Data in this exercise -
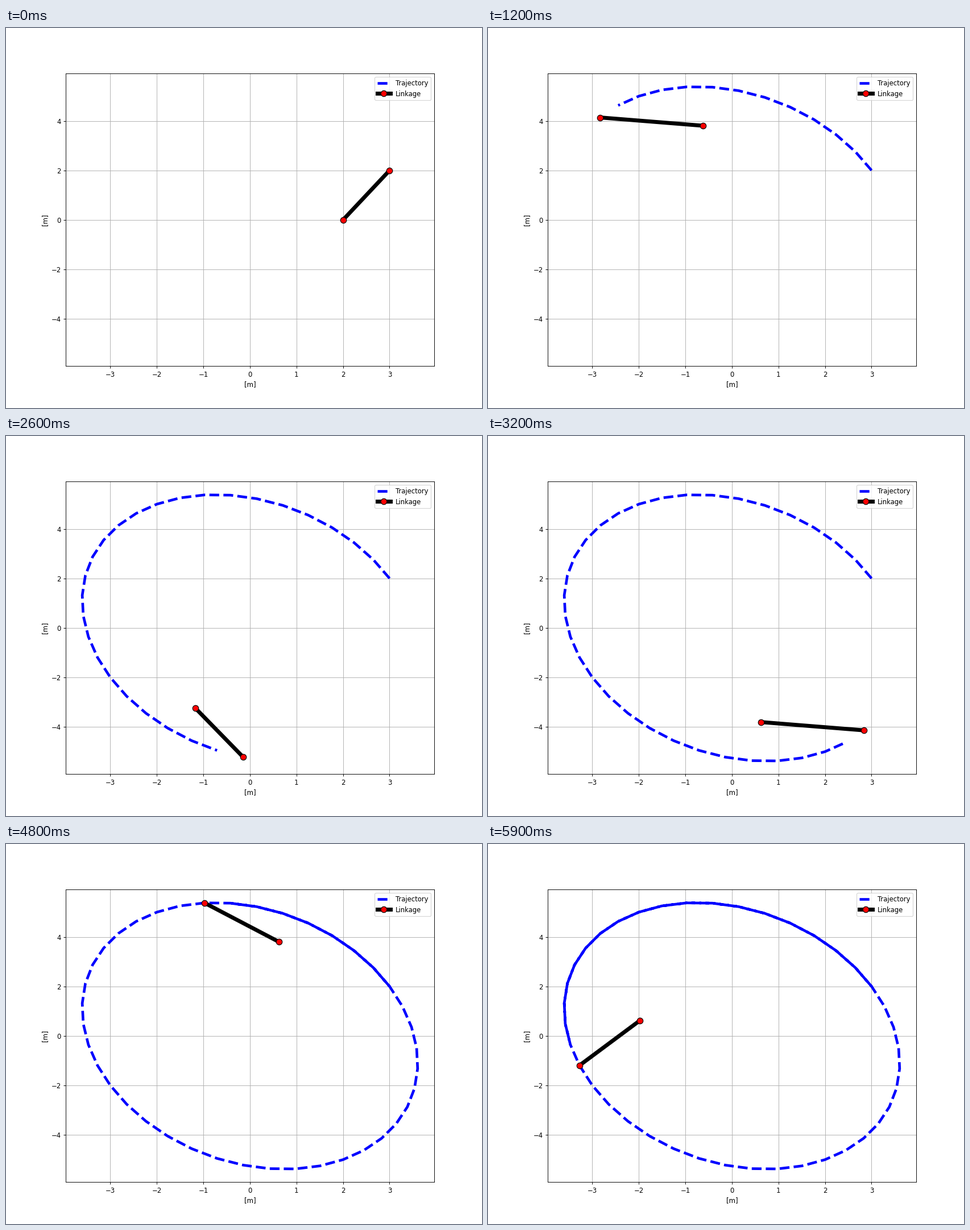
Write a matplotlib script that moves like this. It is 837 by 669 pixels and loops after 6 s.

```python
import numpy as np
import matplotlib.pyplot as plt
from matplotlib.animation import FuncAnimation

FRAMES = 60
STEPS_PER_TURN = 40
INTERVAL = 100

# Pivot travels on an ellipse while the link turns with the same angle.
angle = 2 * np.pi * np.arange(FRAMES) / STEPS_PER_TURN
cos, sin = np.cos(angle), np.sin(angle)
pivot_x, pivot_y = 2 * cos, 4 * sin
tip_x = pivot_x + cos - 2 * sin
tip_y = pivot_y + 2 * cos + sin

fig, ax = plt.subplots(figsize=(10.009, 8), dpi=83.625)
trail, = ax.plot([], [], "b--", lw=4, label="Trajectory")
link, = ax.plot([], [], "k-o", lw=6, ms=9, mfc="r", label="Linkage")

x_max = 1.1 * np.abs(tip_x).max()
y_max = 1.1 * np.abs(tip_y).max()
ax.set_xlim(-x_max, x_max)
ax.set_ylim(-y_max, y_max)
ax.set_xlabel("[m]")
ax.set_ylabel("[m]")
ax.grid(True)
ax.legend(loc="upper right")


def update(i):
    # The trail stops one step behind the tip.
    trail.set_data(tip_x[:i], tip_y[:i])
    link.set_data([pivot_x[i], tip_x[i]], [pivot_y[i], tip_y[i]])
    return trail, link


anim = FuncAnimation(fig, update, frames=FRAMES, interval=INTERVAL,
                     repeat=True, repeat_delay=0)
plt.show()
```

What is expected - All lines with the word "INTERVAL" should be copied from the material above.

Answer box -
INTERVAL = 100
anim = FuncAnimation(fig, update, frames=FRAMES, interval=INTERVAL,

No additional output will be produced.